**REQUIRED WORK:**
Copy out every line holding the string "span" from the records below.

**INPUT FOR THIS TASK:**
----------

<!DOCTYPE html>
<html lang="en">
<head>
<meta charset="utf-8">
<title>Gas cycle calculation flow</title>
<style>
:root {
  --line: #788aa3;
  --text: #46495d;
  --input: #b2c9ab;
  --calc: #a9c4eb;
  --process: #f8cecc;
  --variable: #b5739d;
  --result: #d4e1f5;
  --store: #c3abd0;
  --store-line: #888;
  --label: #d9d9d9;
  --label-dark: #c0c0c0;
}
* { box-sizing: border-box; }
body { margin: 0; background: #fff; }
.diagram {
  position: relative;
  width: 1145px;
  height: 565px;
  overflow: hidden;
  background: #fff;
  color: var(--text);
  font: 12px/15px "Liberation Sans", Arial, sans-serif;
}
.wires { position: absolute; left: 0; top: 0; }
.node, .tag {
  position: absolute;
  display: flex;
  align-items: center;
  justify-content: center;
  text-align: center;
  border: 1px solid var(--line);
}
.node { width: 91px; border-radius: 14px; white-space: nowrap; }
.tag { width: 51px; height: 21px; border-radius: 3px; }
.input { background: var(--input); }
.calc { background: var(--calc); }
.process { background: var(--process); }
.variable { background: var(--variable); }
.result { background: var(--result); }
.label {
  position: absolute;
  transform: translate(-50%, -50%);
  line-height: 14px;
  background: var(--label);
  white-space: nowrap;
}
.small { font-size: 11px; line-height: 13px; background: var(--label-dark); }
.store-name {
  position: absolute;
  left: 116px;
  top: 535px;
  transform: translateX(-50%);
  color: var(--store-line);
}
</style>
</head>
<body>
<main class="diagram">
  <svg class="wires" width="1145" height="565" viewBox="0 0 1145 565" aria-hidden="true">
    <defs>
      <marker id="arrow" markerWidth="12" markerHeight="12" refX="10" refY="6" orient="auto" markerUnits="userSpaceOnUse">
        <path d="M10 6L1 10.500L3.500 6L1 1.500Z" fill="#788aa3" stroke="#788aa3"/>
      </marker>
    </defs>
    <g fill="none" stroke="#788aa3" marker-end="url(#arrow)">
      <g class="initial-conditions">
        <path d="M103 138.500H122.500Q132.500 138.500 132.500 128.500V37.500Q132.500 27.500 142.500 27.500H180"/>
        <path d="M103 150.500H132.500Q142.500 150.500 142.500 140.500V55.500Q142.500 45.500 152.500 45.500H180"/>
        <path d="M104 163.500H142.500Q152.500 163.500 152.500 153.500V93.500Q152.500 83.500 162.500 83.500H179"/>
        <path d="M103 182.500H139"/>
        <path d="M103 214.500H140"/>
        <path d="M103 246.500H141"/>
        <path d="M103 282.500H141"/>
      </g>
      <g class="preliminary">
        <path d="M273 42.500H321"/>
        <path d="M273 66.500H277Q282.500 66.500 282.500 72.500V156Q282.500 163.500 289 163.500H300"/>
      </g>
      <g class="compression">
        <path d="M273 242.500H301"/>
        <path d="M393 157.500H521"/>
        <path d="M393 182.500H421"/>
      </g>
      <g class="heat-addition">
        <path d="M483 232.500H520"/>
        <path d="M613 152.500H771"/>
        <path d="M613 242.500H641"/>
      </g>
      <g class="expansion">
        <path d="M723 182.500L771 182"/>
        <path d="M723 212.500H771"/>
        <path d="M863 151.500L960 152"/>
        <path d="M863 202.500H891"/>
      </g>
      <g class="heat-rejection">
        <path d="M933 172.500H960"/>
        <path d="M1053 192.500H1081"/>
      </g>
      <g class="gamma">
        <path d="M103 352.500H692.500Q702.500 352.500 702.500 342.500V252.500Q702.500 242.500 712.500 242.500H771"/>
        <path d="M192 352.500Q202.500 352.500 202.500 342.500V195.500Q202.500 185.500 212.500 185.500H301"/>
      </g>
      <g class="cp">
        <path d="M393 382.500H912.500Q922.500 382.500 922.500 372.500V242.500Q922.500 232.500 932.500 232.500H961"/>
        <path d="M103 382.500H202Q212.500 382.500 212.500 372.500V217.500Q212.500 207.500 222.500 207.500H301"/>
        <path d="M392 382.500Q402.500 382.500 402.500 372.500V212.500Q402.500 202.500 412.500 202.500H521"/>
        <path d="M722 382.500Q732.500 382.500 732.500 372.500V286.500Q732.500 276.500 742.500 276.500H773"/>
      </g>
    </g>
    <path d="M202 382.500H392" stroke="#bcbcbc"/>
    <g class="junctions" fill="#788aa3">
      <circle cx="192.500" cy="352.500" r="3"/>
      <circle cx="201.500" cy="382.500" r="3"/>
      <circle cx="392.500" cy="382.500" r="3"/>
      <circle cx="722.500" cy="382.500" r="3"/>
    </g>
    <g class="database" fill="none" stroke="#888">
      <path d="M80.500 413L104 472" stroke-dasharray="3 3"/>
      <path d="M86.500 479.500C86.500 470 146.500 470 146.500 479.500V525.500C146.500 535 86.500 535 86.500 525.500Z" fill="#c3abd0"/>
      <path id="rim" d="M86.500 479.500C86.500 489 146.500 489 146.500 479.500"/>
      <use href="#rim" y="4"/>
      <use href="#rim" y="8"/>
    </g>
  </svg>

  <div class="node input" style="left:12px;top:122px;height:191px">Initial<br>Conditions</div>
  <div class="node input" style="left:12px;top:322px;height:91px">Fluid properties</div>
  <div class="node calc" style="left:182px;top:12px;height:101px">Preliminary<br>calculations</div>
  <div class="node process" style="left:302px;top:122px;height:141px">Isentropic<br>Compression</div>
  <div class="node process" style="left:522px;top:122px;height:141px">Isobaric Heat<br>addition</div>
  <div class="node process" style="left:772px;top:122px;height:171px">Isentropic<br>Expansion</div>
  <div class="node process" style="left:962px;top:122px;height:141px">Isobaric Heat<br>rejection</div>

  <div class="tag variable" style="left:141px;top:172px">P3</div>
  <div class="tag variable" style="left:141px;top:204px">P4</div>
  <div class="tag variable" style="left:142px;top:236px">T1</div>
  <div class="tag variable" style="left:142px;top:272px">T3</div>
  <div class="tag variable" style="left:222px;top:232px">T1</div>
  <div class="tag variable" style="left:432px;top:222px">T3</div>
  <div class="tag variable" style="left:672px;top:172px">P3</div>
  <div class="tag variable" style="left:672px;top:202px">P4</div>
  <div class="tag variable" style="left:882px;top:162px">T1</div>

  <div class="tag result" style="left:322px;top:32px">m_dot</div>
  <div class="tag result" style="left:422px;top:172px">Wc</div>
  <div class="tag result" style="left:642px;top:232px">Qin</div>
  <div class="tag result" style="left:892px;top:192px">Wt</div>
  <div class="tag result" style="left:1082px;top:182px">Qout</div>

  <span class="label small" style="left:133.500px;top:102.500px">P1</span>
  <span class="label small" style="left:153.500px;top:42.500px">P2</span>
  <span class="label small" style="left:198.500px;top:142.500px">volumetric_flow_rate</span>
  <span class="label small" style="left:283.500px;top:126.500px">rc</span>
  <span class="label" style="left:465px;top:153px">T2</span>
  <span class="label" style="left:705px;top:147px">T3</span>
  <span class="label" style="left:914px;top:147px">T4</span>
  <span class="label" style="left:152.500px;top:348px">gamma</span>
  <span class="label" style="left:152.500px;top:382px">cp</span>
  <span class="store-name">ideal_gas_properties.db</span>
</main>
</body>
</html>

----------

**ANSWER SECTION:**
  <span class="label small" style="left:133.500px;top:102.500px">P1</span>
  <span class="label small" style="left:153.500px;top:42.500px">P2</span>
  <span class="label small" style="left:198.500px;top:142.500px">volumetric_flow_rate</span>
  <span class="label small" style="left:283.500px;top:126.500px">rc</span>
  <span class="label" style="left:465px;top:153px">T2</span>
  <span class="label" style="left:705px;top:147px">T3</span>
  <span class="label" style="left:914px;top:147px">T4</span>
  <span class="label" style="left:152.500px;top:348px">gamma</span>
  <span class="label" style="left:152.500px;top:382px">cp</span>
  <span class="store-name">ideal_gas_properties.db</span>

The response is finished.